===== Information shown

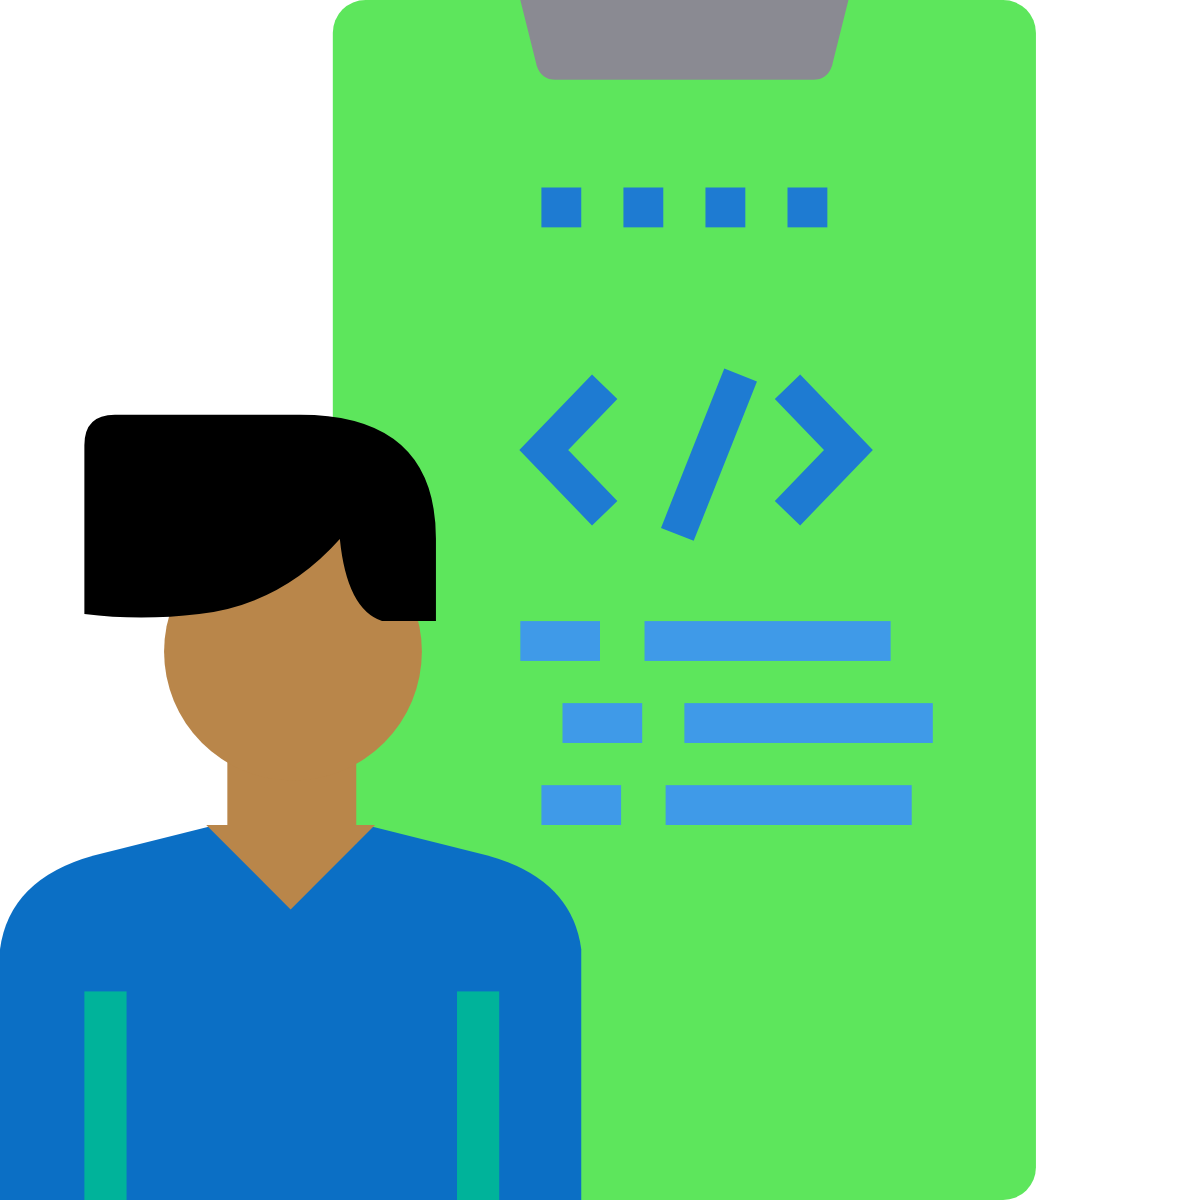
<!DOCTYPE html>
<html lang="en">
<head>
<meta charset="utf-8">
<title>Mobile Developer</title>
<link rel="stylesheet" href="https://fonts.googleapis.com/css2?family=Roboto&display=swap">
<style>
  :root {
    --page-bg: #ffffff;
    --phone-green: #5de65c;
    --phone-notch: #8a8a92;
    --code-blue: #1e7bd2;
    --line-blue: #3f9ae8;
    --skin: #b9864a;
    --hair: #000000;
    --shirt: #0b6fc5;
    --strap: #00b39a;
  }
  html, body {
    margin: 0;
    padding: 0;
    width: 1200px;
    height: 1200px;
    overflow: hidden;
    background: var(--page-bg);
    font-family: 'Roboto', sans-serif;
  }
  .artboard { display: block; width: 1200px; height: 1200px; }
</style>
</head>
<body>
<svg class="artboard" viewBox="0 0 512 512" role="img" aria-label="Developer standing beside a phone showing code">
  <defs>
    <rect id="dot" width="17" height="17" fill="var(--code-blue)"/>
  </defs>

  <g class="phone">
    <rect x="142" y="0" width="300" height="512" rx="14" fill="var(--phone-green)"/>
    <path d="M222 0 H362 L355 28 Q353 34 347 34 H237 Q231 34 229 28 Z" fill="var(--phone-notch)"/>
    <g class="status-dots">
      <use href="#dot" x="231" y="80"/>
      <use href="#dot" x="266" y="80"/>
      <use href="#dot" x="301" y="80"/>
      <use href="#dot" x="336" y="80"/>
    </g>
    <g class="code-symbol" fill="none" stroke="var(--code-blue)" stroke-width="15" stroke-linejoin="miter">
      <path d="M258 165 L232 192 L258 219"/>
      <path d="M316 160 L289 228"/>
      <path d="M336 165 L362 192 L336 219"/>
    </g>
    <g class="code-lines" fill="var(--line-blue)">
      <rect x="222" y="265" width="34" height="17"/>
      <rect x="275" y="265" width="105" height="17"/>
      <rect x="240" y="300" width="34" height="17"/>
      <rect x="292" y="300" width="106" height="17"/>
      <rect x="231" y="335" width="34" height="17"/>
      <rect x="284" y="335" width="105" height="17"/>
    </g>
  </g>

  <g class="developer">
    <path d="M0 405 Q4 375 40 365 L92 352 H156 L208 365 Q244 375 248 405 V512 H0 Z" fill="var(--shirt)"/>
    <rect x="97" y="315" width="55" height="45" fill="var(--skin)"/>
    <path d="M88 352 H160 L124 388 Z" fill="var(--skin)"/>
    <circle cx="125" cy="278" r="55" fill="var(--skin)"/>
    <path d="M36 190 Q36 177 49 177 H128 Q186 177 186 230 V265 H163 Q148 260 145 230 Q120 258 85 262 Q60 265 36 262 Z" fill="var(--hair)"/>
    <rect x="36" y="423" width="18" height="89" fill="var(--strap)"/>
    <rect x="195" y="423" width="18" height="89" fill="var(--strap)"/>
  </g>
</svg>
</body>
</html>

==========

What you have to do
Bring together all lines of the entries above in which the string "strap" occurs.

Expected answer
    --strap: #00b39a;
    <rect x="36" y="423" width="18" height="89" fill="var(--strap)"/>
    <rect x="195" y="423" width="18" height="89" fill="var(--strap)"/>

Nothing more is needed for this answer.